We recognise “waste” not as waste, but as a valuable resource, so our focus is on the use of machine learning and analytics to extend the life of materials by driving more re-use, keeping them in localised loops and maximising their utility.

If this Circular Economy approach can work in the UK, it can be adopted by other nations that want to radically increase the re-use of waste materials. This challenge has been made more urgent by China’s 2018 ban on the import of waste materials. Up until then, China was accepting a significant proportion of the world’s waste. From the early 2000s on, the UK alone was exporting 200,000 tonnes of plastic and 500,000 tonnes of paper and cardboard annually.

Recycling was a major source of economic activity, even though it was a case of out of sight, out of mind for UK waste producers.
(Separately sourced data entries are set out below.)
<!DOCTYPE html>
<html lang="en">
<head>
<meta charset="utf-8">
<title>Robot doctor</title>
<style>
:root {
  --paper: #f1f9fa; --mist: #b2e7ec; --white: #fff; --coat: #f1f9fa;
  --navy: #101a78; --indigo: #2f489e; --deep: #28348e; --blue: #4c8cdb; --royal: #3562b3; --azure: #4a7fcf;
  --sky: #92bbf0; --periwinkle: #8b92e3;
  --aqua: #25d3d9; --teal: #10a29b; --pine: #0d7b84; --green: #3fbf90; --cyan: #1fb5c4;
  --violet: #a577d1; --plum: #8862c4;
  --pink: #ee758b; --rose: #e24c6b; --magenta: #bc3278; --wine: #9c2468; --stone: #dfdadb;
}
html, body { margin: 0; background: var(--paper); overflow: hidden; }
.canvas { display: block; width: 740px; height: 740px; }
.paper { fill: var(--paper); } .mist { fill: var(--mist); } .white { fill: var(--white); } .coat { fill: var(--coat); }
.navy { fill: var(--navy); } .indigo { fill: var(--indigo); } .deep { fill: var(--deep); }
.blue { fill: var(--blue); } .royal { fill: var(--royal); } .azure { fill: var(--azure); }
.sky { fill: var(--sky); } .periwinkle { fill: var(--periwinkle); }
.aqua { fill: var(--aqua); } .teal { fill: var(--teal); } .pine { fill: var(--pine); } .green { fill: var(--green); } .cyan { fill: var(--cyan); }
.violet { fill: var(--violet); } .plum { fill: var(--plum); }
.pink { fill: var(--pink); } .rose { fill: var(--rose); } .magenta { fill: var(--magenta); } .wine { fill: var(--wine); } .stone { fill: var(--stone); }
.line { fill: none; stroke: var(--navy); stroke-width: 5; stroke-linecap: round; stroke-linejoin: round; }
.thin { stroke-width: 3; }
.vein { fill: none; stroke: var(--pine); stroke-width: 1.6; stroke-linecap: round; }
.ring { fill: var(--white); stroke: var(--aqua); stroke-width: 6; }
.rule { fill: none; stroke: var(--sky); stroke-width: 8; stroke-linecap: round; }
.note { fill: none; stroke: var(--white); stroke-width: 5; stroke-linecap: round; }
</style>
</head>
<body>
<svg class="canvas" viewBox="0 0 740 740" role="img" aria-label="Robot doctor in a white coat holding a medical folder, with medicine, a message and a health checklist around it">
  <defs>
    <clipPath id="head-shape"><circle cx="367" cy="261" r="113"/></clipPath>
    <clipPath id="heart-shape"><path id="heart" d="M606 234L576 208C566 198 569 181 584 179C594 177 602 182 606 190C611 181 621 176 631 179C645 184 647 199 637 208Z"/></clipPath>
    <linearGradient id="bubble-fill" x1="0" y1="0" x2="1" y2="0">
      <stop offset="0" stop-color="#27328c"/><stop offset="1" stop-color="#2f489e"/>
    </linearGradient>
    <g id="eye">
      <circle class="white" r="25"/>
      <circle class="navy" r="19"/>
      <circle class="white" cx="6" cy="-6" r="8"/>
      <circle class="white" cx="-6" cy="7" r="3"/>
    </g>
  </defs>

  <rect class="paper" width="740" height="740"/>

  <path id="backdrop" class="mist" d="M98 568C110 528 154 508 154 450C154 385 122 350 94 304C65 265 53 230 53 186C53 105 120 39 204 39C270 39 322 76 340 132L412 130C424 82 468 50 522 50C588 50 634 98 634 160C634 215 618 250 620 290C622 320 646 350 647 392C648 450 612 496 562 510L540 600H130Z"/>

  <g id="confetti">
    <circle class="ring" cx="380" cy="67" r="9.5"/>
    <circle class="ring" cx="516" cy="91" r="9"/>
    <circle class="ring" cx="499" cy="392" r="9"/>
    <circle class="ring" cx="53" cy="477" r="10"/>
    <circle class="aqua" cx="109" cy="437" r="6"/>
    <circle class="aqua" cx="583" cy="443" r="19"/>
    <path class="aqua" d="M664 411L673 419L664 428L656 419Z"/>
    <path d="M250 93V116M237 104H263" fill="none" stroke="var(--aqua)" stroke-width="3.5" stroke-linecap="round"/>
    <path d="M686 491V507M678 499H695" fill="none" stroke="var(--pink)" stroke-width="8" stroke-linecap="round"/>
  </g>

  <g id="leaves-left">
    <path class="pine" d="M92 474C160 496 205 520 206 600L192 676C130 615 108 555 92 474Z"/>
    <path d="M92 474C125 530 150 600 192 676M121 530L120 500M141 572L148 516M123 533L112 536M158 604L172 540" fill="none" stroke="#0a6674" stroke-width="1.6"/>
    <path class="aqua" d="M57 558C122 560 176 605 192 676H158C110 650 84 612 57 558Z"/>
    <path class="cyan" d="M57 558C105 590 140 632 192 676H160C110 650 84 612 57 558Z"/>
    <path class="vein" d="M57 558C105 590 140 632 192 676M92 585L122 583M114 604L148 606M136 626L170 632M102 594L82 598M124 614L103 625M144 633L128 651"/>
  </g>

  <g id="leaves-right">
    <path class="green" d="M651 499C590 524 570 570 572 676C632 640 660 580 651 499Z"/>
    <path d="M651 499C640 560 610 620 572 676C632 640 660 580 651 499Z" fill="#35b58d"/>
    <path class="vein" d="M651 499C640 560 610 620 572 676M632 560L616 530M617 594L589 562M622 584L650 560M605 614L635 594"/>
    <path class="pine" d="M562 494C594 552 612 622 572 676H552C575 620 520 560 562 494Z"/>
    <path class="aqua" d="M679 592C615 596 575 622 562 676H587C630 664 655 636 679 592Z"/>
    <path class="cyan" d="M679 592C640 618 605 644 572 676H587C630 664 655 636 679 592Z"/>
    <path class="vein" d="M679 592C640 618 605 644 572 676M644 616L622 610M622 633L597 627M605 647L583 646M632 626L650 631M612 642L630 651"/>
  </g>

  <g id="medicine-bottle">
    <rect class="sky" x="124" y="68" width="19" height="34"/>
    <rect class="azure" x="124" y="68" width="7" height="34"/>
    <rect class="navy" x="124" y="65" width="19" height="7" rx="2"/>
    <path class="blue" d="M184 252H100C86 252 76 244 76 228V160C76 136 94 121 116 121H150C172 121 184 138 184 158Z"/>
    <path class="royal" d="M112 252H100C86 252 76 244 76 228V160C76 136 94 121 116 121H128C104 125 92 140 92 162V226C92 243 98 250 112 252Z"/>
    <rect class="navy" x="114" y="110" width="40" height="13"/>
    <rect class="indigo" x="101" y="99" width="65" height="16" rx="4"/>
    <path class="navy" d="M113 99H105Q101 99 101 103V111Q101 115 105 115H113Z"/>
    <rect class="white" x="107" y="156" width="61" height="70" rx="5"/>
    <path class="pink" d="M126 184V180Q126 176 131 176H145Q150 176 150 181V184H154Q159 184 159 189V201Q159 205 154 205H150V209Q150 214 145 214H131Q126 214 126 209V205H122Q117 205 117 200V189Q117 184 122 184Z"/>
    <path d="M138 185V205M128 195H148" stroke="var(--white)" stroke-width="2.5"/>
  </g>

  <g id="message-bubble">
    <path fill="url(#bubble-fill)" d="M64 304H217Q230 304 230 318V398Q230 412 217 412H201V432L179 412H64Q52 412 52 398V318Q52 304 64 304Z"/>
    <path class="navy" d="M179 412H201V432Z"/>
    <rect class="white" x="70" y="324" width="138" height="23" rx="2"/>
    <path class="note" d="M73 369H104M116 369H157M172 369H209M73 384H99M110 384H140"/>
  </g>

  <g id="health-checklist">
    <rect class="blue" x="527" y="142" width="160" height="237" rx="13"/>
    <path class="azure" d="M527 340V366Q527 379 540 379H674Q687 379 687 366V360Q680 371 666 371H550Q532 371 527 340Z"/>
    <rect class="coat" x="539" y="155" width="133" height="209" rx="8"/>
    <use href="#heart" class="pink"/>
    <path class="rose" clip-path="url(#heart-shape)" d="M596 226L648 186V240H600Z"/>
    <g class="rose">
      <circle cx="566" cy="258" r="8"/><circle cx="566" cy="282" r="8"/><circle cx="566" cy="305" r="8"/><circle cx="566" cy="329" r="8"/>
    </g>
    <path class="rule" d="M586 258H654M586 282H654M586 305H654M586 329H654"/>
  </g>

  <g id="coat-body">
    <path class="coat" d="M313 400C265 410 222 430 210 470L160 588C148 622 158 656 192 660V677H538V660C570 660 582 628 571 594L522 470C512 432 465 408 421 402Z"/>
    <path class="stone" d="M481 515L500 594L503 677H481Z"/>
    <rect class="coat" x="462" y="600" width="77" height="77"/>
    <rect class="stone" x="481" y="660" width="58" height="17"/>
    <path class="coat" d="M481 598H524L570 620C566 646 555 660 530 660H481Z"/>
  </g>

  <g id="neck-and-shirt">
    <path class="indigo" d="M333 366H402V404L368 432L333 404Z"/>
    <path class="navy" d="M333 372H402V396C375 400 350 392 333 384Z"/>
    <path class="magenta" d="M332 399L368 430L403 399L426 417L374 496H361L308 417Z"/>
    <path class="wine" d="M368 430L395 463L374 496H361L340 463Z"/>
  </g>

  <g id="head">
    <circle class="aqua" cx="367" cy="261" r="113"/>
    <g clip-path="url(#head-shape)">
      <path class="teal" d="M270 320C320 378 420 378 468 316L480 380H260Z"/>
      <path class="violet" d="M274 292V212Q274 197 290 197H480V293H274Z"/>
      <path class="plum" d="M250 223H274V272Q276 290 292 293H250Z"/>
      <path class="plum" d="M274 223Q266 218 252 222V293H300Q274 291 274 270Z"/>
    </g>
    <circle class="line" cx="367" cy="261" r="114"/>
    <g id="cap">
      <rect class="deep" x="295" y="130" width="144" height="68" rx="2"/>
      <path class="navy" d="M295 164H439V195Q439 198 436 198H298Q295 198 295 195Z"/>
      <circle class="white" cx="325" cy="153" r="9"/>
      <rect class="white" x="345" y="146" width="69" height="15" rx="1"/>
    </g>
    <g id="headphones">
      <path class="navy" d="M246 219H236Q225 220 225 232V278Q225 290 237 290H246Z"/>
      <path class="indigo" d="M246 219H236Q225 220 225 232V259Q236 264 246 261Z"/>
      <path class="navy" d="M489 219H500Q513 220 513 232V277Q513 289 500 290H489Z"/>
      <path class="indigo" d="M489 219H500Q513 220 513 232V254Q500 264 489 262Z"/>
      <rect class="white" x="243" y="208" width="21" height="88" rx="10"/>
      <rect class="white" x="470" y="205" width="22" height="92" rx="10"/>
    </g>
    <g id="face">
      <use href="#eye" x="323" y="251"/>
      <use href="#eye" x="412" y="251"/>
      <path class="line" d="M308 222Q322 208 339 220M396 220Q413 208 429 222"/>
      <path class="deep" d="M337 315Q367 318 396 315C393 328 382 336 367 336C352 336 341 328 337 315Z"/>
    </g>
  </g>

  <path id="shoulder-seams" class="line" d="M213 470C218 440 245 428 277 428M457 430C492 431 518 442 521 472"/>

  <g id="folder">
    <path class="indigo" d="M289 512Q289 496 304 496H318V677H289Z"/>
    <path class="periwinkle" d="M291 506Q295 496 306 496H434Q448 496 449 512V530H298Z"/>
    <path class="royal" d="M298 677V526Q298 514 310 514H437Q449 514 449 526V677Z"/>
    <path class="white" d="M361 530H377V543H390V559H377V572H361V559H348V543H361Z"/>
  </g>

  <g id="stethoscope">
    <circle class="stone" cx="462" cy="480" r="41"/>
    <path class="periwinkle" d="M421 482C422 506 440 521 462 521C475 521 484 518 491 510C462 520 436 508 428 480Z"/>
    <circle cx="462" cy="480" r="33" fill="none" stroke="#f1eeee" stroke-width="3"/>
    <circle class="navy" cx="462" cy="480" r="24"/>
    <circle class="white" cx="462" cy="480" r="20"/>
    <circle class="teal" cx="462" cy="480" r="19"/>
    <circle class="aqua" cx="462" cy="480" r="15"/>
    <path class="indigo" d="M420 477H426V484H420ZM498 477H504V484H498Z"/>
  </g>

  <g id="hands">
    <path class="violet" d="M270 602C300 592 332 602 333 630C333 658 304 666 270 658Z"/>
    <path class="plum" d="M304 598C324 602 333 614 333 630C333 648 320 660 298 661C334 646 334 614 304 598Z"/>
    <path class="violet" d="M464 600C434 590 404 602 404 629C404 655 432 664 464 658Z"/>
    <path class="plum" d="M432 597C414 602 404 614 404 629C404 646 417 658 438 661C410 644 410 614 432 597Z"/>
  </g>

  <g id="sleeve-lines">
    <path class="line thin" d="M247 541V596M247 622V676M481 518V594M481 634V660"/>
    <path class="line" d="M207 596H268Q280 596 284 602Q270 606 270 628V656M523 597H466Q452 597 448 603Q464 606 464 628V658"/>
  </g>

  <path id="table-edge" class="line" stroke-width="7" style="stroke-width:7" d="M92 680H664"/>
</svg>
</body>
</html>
Unfortunately, some of this material was mixed and contaminated, which meant that it could not effectively be recycled.  In essence, there was a structure of poor handling of materials across the supply chain allied to difficulties in policing such significant numbers of shipments, leading to too many rejected consignments of waste, with the attendant environmental, social and commercial costs.
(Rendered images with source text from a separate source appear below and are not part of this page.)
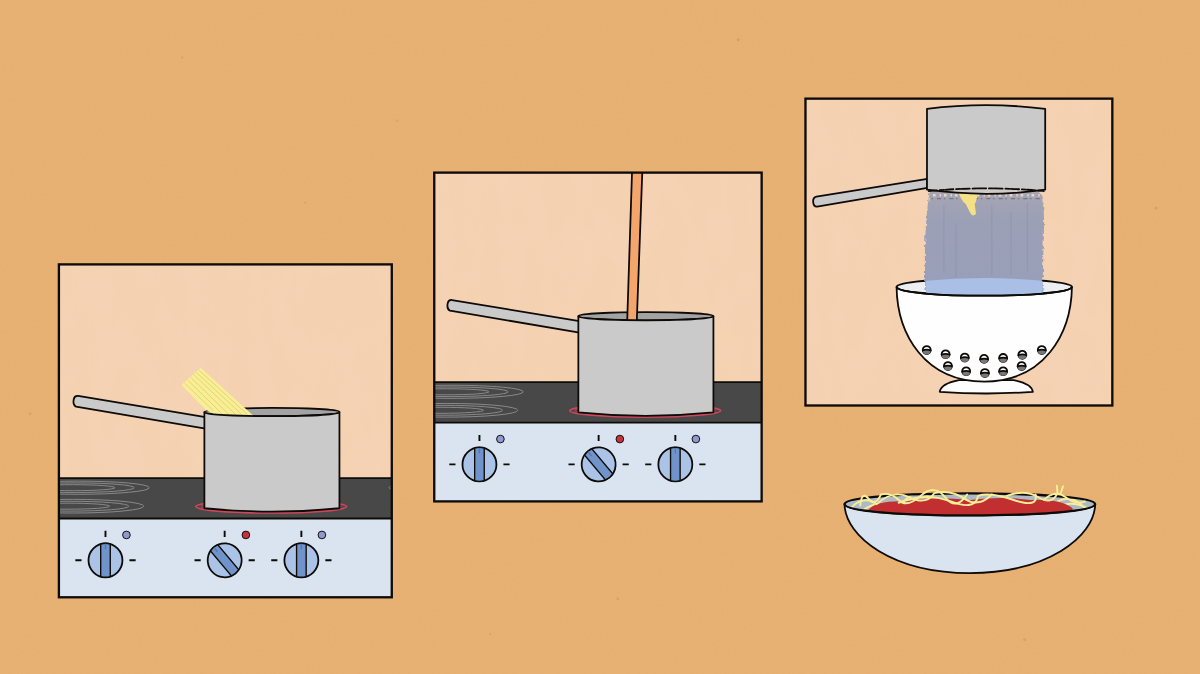
<!DOCTYPE html>
<html lang="en">
<head>
<meta charset="utf-8">
<title>Spaghetti in four steps</title>
<style>
:root{
  --paper:#e8b174; --wall:#f4d1b1; --ink:#0d0a08; --steel:#cacaca; --steel-inside:#a3a3a3;
  --hob:#484848; --hob-ring:#8c8c8c; --heat:#d3465a; --front:#d9e4f0;
  --knob:#aac3e7; --grip:#7094ca; --lamp:#8f99cf; --lamp-on:#c9303c;
  --pasta:#f8ee97; --pasta-line:#e3d36c; --wood:#f3a56c; --water:#9ba0b6; --water-pool:#a9bfe6;
  --white:#fefefe; --sauce:#c12f31;
}
*{box-sizing:border-box}
html,body{margin:0;width:1200px;height:674px;overflow:hidden;background:var(--paper)}
.storyboard{display:block;width:1200px;height:674px}
.wall{fill:var(--wall)}
.frame{fill:none;stroke:var(--ink);stroke-width:1.7}
.outline{stroke:var(--ink);stroke-width:1.3;stroke-linejoin:round;stroke-linecap:round}
.steel{fill:var(--steel)}
.inside{fill:var(--steel-inside)}
.hob{fill:var(--hob)}
.ring{fill:none;stroke:var(--hob-ring);stroke-width:.7}
.heat{fill:none;stroke:var(--heat);stroke-width:1.3}
.front{fill:var(--front)}
.tick{fill:none;stroke:var(--ink);stroke-width:1.4}
.knob{fill:var(--knob)}
.grip{fill:var(--grip);stroke:var(--ink);stroke-width:1}
.lamp{fill:var(--lamp);stroke:var(--ink);stroke-width:.7}
.lamp-on{fill:var(--lamp-on)}
.strand{fill:none;stroke:var(--pasta);stroke-width:1.4;stroke-linecap:round}
</style>
</head>
<body>
<svg class="storyboard" viewBox="0 0 876 492" preserveAspectRatio="none" role="img" aria-label="Four steps for cooking spaghetti: add pasta, stir, drain, serve">
  <defs>
    <filter id="paper-grain" x="0" y="0" width="100%" height="100%">
      <feTurbulence type="fractalNoise" baseFrequency=".55" numOctaves="3" seed="8"/>
      <feColorMatrix values="0 0 0 0 .55  0 0 0 0 .32  0 0 0 0 .12  .55 0 0 0 -.22"/>
    </filter>
    <filter id="wall-streaks" x="0" y="0" width="100%" height="100%">
      <feTurbulence type="fractalNoise" baseFrequency=".06 .025" numOctaves="4" seed="4"/>
      <feColorMatrix values="0 0 0 0 .95  0 0 0 0 .72  0 0 0 0 .55  .9 0 0 0 -.3"/>
    </filter>
    <filter id="wet-edge" x="-5%" y="-5%" width="110%" height="110%">
      <feTurbulence type="fractalNoise" baseFrequency=".35" numOctaves="2" seed="3"/>
      <feDisplacementMap in="SourceGraphic" scale="3"/>
    </filter>
    <linearGradient id="water-fall" x1="0" y1="0" x2="0" y2="1">
      <stop offset="0" stop-color="#a7a5b1"/><stop offset=".3" stop-color="#9ba0b6"/><stop offset="1" stop-color="#999fb9"/>
    </linearGradient>
    <clipPath id="clip-add"><rect x="43" y="193" width="243" height="243"/></clipPath>
    <clipPath id="clip-stir"><rect x="317" y="126" width="239" height="240"/></clipPath>
    <clipPath id="clip-dish"><ellipse cx="708" cy="368" rx="91.5" ry="8"/></clipPath>

    <g id="knob-ticks"><path class="tick" d="M0-21.500v4.500M-22 0h4.500M17.500 0h4.500"/></g>
    <g id="knob-dial">
      <circle class="knob outline" r="12.400"/>
      <path class="grip" d="M-3.500-11.900Q0-12.900 3.500-11.900V11.900Q0 12.900-3.500 11.900Z"/>
      <path d="M0-12V-8" stroke="#5478b2" stroke-width="1"/>
    </g>
    <g id="stove">
      <rect class="hob" x="40" y="349" width="250" height="30"/>
      <path class="outline" d="M40 349H290"/>
      <g class="ring">
        <ellipse cx="57" cy="356" rx="52" ry="4.800"/><ellipse cx="55" cy="356" rx="43" ry="3.500"/><ellipse cx="53" cy="356" rx="31" ry="2.200"/>
        <ellipse cx="53" cy="369.500" rx="52" ry="5"/><ellipse cx="51" cy="369.500" rx="43" ry="3.600"/><ellipse cx="49" cy="369.500" rx="31" ry="2.200"/>
        <ellipse cx="198" cy="356" rx="49" ry="4.500"/><ellipse cx="320" cy="356" rx="36" ry="4"/>
      </g>
      <ellipse class="heat" cx="198" cy="369.800" rx="55" ry="4.600"/>
      <ellipse class="heat" cx="198" cy="369.600" rx="51" ry="3.600" opacity=".55"/>
      <rect class="front" x="40" y="378.500" width="250" height="60"/>
      <path class="outline" d="M40 378.500H290"/>
      <use href="#knob-ticks" x="77" y="409"/><use href="#knob-dial" x="77" y="409"/>
      <use href="#knob-ticks" x="164" y="409"/><use href="#knob-dial" transform="translate(164 409) rotate(-40)"/>
      <use href="#knob-ticks" x="220" y="409"/><use href="#knob-dial" x="220" y="409"/>
      <circle class="lamp" cx="92.300" cy="390.500" r="2.800"/>
      <circle class="lamp lamp-on" cx="179.500" cy="390.500" r="2.800"/>
      <circle class="lamp" cx="235" cy="390.500" r="2.800"/>
    </g>
    <g id="pot-back">
      <path class="steel outline" d="M57 289L150 304.500V312.800L55.500 296.800Q53 295.500 53.800 291.500Q54.400 288.700 57 289Z"/>
      <ellipse class="inside outline" cx="198.500" cy="300.800" rx="49.300" ry="3"/>
    </g>
    <path id="pot-front" class="steel outline" d="M149.200 300.800C150 304.800 247 304.800 247.800 300.800V371Q198 376 149.200 371Z"/>
    <g id="drain-hole">
      <circle class="outline" r="2.900" fill="#fff"/>
      <path d="M-2.900 .3Q0-.8 2.900 .3A2.900 2.900 0 0 1-2.900 .3Z" fill="#777"/>
      <path d="M-2.900 .3Q0-.8 2.900 .3" class="outline" fill="none"/>
    </g>
  </defs>

  <rect class="background" width="876" height="492" fill="var(--paper)"/>
  <rect width="876" height="492" filter="url(#paper-grain)" opacity=".28"/>
  <g class="paper-flecks" fill="#c98f52" opacity=".5">
    <circle cx="133" cy="42" r=".8"/><circle cx="539" cy="29" r="1.100"/><circle cx="290" cy="88" r=".8"/><circle cx="844" cy="152" r="1"/><circle cx="451" cy="437" r=".9"/><circle cx="22" cy="302" r=".9"/><circle cx="358" cy="463" r=".8"/><circle cx="748" cy="467" r="1"/><circle cx="223" cy="148" r=".8"/>
  </g>

  <g class="step-add-pasta">
    <rect class="wall" x="43" y="193" width="243" height="243"/>
    <rect x="43" y="193" width="243" height="156" filter="url(#wall-streaks)" opacity=".35"/>
    <g clip-path="url(#clip-add)">
      <use href="#stove"/>
      <use href="#pot-back"/>
      <g class="dry-spaghetti">
        <path fill="var(--pasta)" d="M132.500 281L146.500 268.500L185 303.500H158L150 299Z"/>
        <path fill="none" stroke="var(--pasta-line)" stroke-width=".7" d="M134.500 279.500L156 300M137 277.500L162 302M139.200 275.400L167 302.500M141.200 273.300L172 302.500M143 271.600L176.500 302.500M145 270L181 303"/>
      </g>
      <use href="#pot-front"/>
    </g>
    <rect class="frame" x="43" y="193" width="243" height="243"/>
  </g>

  <g class="step-stir">
    <rect class="wall" x="317" y="126" width="239" height="240"/>
    <rect x="317" y="126" width="239" height="153" filter="url(#wall-streaks)" opacity=".35"/>
    <g clip-path="url(#clip-stir)">
      <g transform="translate(273 -70)"><use href="#stove"/><use href="#pot-back"/></g>
      <path class="wooden-spoon outline" fill="var(--wood)" d="M461.500 122H469L464.800 236H457.800Z"/>
      <use href="#pot-front" x="273" y="-70"/>
    </g>
    <rect class="frame" x="317" y="126" width="239" height="240"/>
  </g>

  <g class="step-drain">
    <rect class="wall" x="588" y="72" width="224" height="224"/>
    <rect x="588" y="72" width="224" height="224" filter="url(#wall-streaks)" opacity=".35"/>
    <ellipse class="colander-inside outline" cx="718.500" cy="209.500" rx="64" ry="6.200" fill="#eceef2"/>
    <ellipse cx="718.500" cy="211" rx="44" ry="4.200" fill="var(--water-pool)"/>
    <g class="pouring-water">
      <path fill="url(#water-fall)" filter="url(#wet-edge)" d="M679 138H759Q763 150 762 170L761 213Q718 217 675.500 213Q674 165 679 138Z"/>
      <path fill="var(--water-pool)" d="M676 205Q718 201 761 205V214.500Q718 217 676 214.500Z"/>
      <path fill="none" stroke="#8a91ab" stroke-width="1" opacity=".5" d="M689 150V199M698 164V202M724 150V201M738 155V200M750 148V198"/>
      <path fill="none" stroke="#f0d2ba" stroke-width="1.800" stroke-dasharray="2 3 1 2" d="M681 142.500H759"/>
      <path fill="none" stroke="#6f7791" stroke-width="1" stroke-dasharray="1 3 3 2" d="M680 145H760"/>
      <path class="falling-pasta" fill="#f4e187" d="M699 138H714Q713.500 146 711.500 149L712.500 156Q710 159 708 155L705 149Q701 146 699 138Z"/>
    </g>
    <g class="tilted-pot">
      <path class="steel outline" d="M677 130.500L596 143.500Q593.300 144 593.600 147.500Q594 151 596.500 150.800L677 137.200Z"/>
      <path class="steel outline" d="M676.700 79.500Q720 74 763 79.500V138.500Q720 144.500 676.700 138.500Z"/>
      <path class="outline" fill="none" stroke-dasharray="6 2 3 1" d="M678 139.500Q720 135.500 762 139.500"/>
    </g>
    <g class="colander">
      <path class="outline" fill="var(--white)" d="M686 286Q687 280 700 277.500H740Q753 280 754 286Q720 288.500 686 286Z"/>
      <path class="outline" fill="var(--white)" d="M654.500 209.500C657 218 780 218 782.500 209.500C782 244 762 278.500 718.500 278.500C675 278.500 655 244 654.500 209.500Z"/>
      <path fill="none" stroke="var(--ink)" stroke-width="1.300" d="M654.500 209.500C657 218 780 218 782.500 209.500"/>
      <g class="drain-holes">
        <use href="#drain-hole" x="676.500" y="255.500"/><use href="#drain-hole" x="690.300" y="258.600"/><use href="#drain-hole" x="704.300" y="261"/><use href="#drain-hole" x="718.400" y="262"/><use href="#drain-hole" x="732.300" y="261.300"/><use href="#drain-hole" x="746.300" y="259"/><use href="#drain-hole" x="760.500" y="255.500"/>
        <use href="#drain-hole" x="692" y="267.200"/><use href="#drain-hole" x="705.300" y="271"/><use href="#drain-hole" x="719" y="272.300"/><use href="#drain-hole" x="732.300" y="271"/><use href="#drain-hole" x="745.800" y="267.200"/>
      </g>
    </g>
    <rect class="frame" x="588" y="72" width="224" height="224"/>
  </g>

  <g class="step-serve">
    <path class="outline" fill="var(--front)" stroke-width="1.700" d="M616.500 368C618 379 798 379 799.500 368C799 392 764 418.300 708 418.300C652 418.300 617 392 616.500 368Z"/>
    <ellipse cx="708" cy="368" rx="91.500" ry="8" fill="#aeb9c6"/>
    <g class="spaghetti-bed" clip-path="url(#clip-dish)">
      <path class="strand" d="M622 370Q631 361 641 369T660 366T680 364M628 374Q640 364 654 370M772 366Q782 361 790 369T800 366M770 372Q780 364 794 371"/>
      <path class="tomato-sauce" fill="var(--sauce)" d="M634 372Q640 365 662 366Q680 362 708 365Q732 362 752 365Q774 364 783 371Q784 376 760 378H660Q640 377 634 372Z"/>
    </g>
    <path fill="none" stroke="var(--ink)" stroke-width="1.700" d="M616.500 368C616.500 357.500 799.500 357.500 799.500 368C798 379 618 379 616.500 368Z"/>
    <g class="spaghetti-strands strand">
      <path d="M628 369Q629 358 634 364T643 361Q650 359 656 365T672 362T690 363T706 361"/>
      <path d="M640 368Q652 357 664 363T682 360Q694 357 704 364T724 361"/>
      <path d="M656 367Q676 359 694 366T714 362Q722 359 740 365T756 361"/>
      <path d="M735 362Q748 357 758 363T772 360L771.500 354.500M762 365Q770 357 778 363T792 366M774 361L776 355"/>
    </g>
  </g>
</svg>
</body>
</html>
A large pile of metal waste
The World Bank estimates that by 2025 ‘urban’ waste will have increased to 2.2 billion tonnes a year.

As a consequence, China outlawed the import of 24 types of recyclables and solid waste from entering the country. This move was welcomed by those campaigning to reduce waste and the associated impacts of this material on the environment – notably the upswelling of concern about plastics in the oceans.  The ban has concentrated minds across the waste supply chain, from producers, through the carriers to the recyclers on what needs to be done to more effectively manage this material.   

While recycling rates vary from nation to nation, most material is still sent to landfill or waste dumps, which is a tragic waste of resource. The World Bank estimates that by 2025 ‘urban’ waste will have increased to 2.2 billion tonnes a year. That is unsustainable and is a global problem.

The UK waste and recycling industry is still trying to adjust to a post-China world. At the same time, in 2019, the UK Government adopted a new Waste and Resources Strategy within which, the greater use of technology and data is highlighted as a major benefit.  Globally, there is recognition that the waste industry needs to do things differently in order to thrive.  While the environmental benefits are there, this also represents a huge commercial opportunity for investors, businesses and entrepreneurs in this multi-billion global industry.

Each year in the UK there are hundreds of millions of movements of waste from one party to another. This material is handled by 100,000 registered waste carriers and processors and is stored, processed or disposed of through 100,000 licensed waste sites. Scale this up globally and you have a highly complex system of materials movements, handled by many waste carriers and processors  – locally, nationally and internationally. There is a lot to be learnt from the data this generates if it can be captured.

This is what Topolytics is doing in the UK and across the world. By capturing and analysing waste data we use it to fuel innovation and efficiencies that will help reduce waste and vastly increase re-use and recycling and generate significant commercial value. Welcome to the ‘Bindustrial Revolution’.

Profile of By Michael Groves
By Michael Groves
Founder and CEO, TopolyticsMichael is the founder and CEO of Topoloytics, a business mapping the movement and fate of industrial and commercial waste. He is a fellow of the Royal Geographical Society.